  • Never leave pets (or children) in the car. Temperatures rise quickly even with the windows down and can be deadly for your pet (or child). Call 911 if you see a pet or child in a hot car.  
  • Be sure your pets and service animals have access to plenty of water and food, especially when it's hot.  
  • Make sure your pet has plenty of shady places to go when outdoors.  
  • Avoid exercising with your pet outside on extremely hot days.  


Conserve Power 


It is important to save as much energy as possible during hot, humid summer months when people can use a lot of electricity.  

  • Steps you can take to prevent an outage include: 
  • Set your air conditioner thermostat no lower than 78 degrees. 
  • Use the air conditioner when you are home. If you want to cool your home before you return, set a timer that turns on no earlier than 30 minutes before you arrive. 
  • Turn off nonessential appliances. 
  • Have emergency supplies on hand in case of an outage. If you lose power, notify your utility provider immediately. 
  • If you lose power, notify your utility provider immediately.  

Learn more about power outages on our Utility Disruptions page. 

Learn more from Con Edison and PSEG Long Island about how you can save energy (and money on your energy bill).


Conserve Water 

The improper opening of fire hydrants wastes 1,000 gallons of water per minute, causes flooding on city streets, and can lower water pressure to dangerous levels and can hamper the ability of FDNY to fight fire safely and quickly. 

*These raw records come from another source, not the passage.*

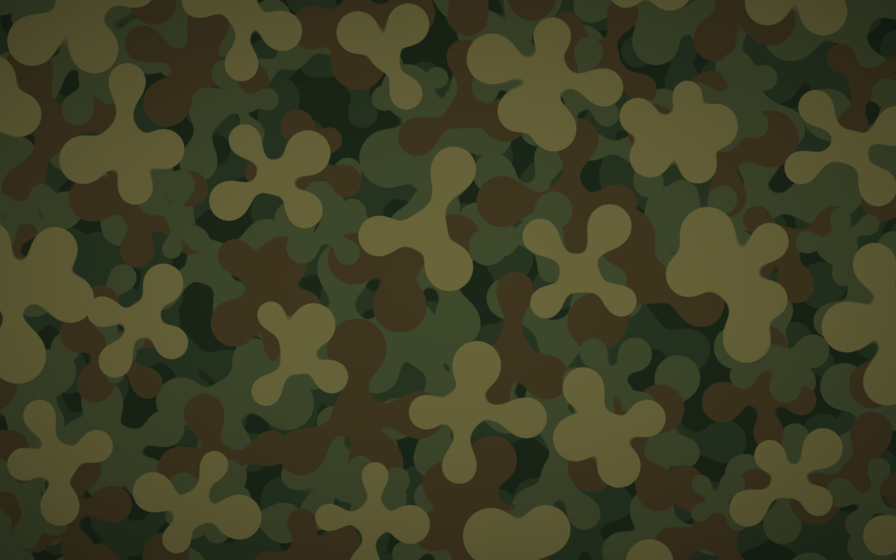
Reproduce this pattern procedurally as a Shadertoy shader.

```glsl
const float TAU = 6.2831853;

const vec3 DEEP_GREEN  = vec3(0.095, 0.140, 0.085);
const vec3 SHADE_GREEN = vec3(0.138, 0.190, 0.118);
const vec3 MOSS_GREEN  = vec3(0.225, 0.262, 0.157);
const vec3 EARTH_BROWN = vec3(0.230, 0.195, 0.112);
const vec3 DRY_KHAKI   = vec3(0.380, 0.364, 0.210);

float hash(vec2 p) {
    vec3 q = fract(vec3(p.xyx) * 0.1031);
    q += dot(q, q.yzx + 33.33);
    return fract((q.x + q.y) * q.z);
}

float smoothMin(float a, float b, float k) {
    float h = max(k - abs(a - b), 0.0) / k;
    return min(a, b) - h * h * k * 0.25;
}

mat2 rotation(float angle) {
    float c = cos(angle), s = sin(angle);
    return mat2(c, s, -s, c);
}

// Thin arm from the origin that ends in a round knob
float knobbedArm(vec2 p, vec2 tip, float armRadius, float knobRadius) {
    float t = clamp(dot(p, tip) / dot(tip, tip), 0.0, 1.0);
    float arm = length(p - tip * t) - armRadius;
    float knob = length(p - tip) - knobRadius;
    return smoothMin(arm, knob, 0.035);
}

// Three to five uneven arms melted into one body
float splat(vec2 p, vec2 seed) {
    float count = floor(3.6 + 2.2 * hash(seed + 1.7));
    float turn = hash(seed + 5.3);
    float d = length(p) - 0.024;
    for (float i = 0.0; i < count; i++) {
        vec2 armSeed = seed + vec2(17.3, 9.1) * (i + 1.0);
        float angle = TAU * (turn + (i + 0.5 * hash(armSeed)) / count);
        float reach = mix(0.072, 0.120, hash(armSeed + 3.1));
        float knob = mix(0.027, 0.051, hash(armSeed + 7.9));
        vec2 tip = reach * vec2(cos(angle), sin(angle));
        d = smoothMin(d, knobbedArm(p, tip, 0.015, knob), 0.032);
    }
    return d;
}

// Distance to splats scattered on a turned, staggered grid
float splatField(vec2 p, float cell, float size, float seed) {
    vec2 q = rotation(seed * 1.3) * p / cell + seed * 7.37;
    float d = 1.0;
    for (float y = -1.0; y <= 1.0; y++) {
        float row = floor(q.y) + y;
        float stagger = 0.5 * mod(row, 2.0);
        for (float x = -1.0; x <= 1.0; x++) {
            vec2 id = vec2(floor(q.x - stagger) + x, row);
            vec2 key = id + seed * 31.7;
            vec2 jitter = vec2(hash(key), hash(key + 41.9)) - 0.5;
            vec2 center = id + vec2(stagger, 0.0) + 0.5 + 0.22 * jitter;
            float scale = size * mix(0.72, 1.1, hash(key + 13.3));
            d = min(d, scale * splat((q - center) * cell / scale, key));
        }
    }
    return d;
}

vec3 paint(vec3 under, vec3 over, float d, float blur) {
    return mix(over, under, smoothstep(-blur, blur, d));
}

void mainImage(out vec4 fragColor, in vec2 fragCoord) {
    vec2 p = fragCoord / iResolution.y;
    float blur = 0.9 / iResolution.y;

    // Layers from back to front
    vec3 color = DEEP_GREEN;
    color = paint(color, SHADE_GREEN, splatField(p, 0.200, 1.00, 1.0), blur);
    color = paint(color, MOSS_GREEN, splatField(p, 0.220, 1.00, 2.0), blur);
    color = paint(color, EARTH_BROWN, splatField(p, 0.250, 1.00, 3.0), blur);
    color = paint(color, MOSS_GREEN, splatField(p, 0.270, 0.62, 4.0), blur);
    color = paint(color, DRY_KHAKI, splatField(p, 0.283, 1.00, 5.0), blur);

    // Darken toward the corners
    vec2 fromCenter = fragCoord / iResolution.xy - 0.5;
    color *= 1.08 - 0.75 * dot(fromCenter, fromCenter);

    fragColor = vec4(color, 1.0);
}
```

Properly used "spray caps" reduce hydrant output to a safe 25 gallons per minute while still providing relief from the heat. To obtain a spray cap, an adult 18 years or older with proper identification can go to their local firehouse and request one. Learn more from FDNY


What the City Does


The City works closely with the National Weather Service to monitor severe weather threats that could affect the five boroughs and communicates this to the public. The City also shares information with service providers who opt in through the Advance Warning System.


During heat emergencies, the City will open cooling centers throughout the five boroughs. Visit the Cooling Center Finder or call 311 (212-639-9675 for Video Relay Service, or TTY: 212-504-4115) to find out whether a cooling center is open near you.  


Additionally, the NYC Fire Department (FDNY) and NYC Department of Environmental Protection (DEP) may distribute hydrant spray caps to conserve water. Opening hydrants without a cap results in a drop in local water pressure and threatens firefighting capabilities.


When a heat advisories are in effect, the City installs spray caps on fire hydrants on certain NYC Department of Transportation's (DOT)  Open Streets with dense tree canopy cover. Open Streets with cooling features are also called "Cool Streets."


New York City Parks’ Cool It! NYC map can help New Yorkers find places near them to hydrate, refresh, and stay in the shade from NYC Parks.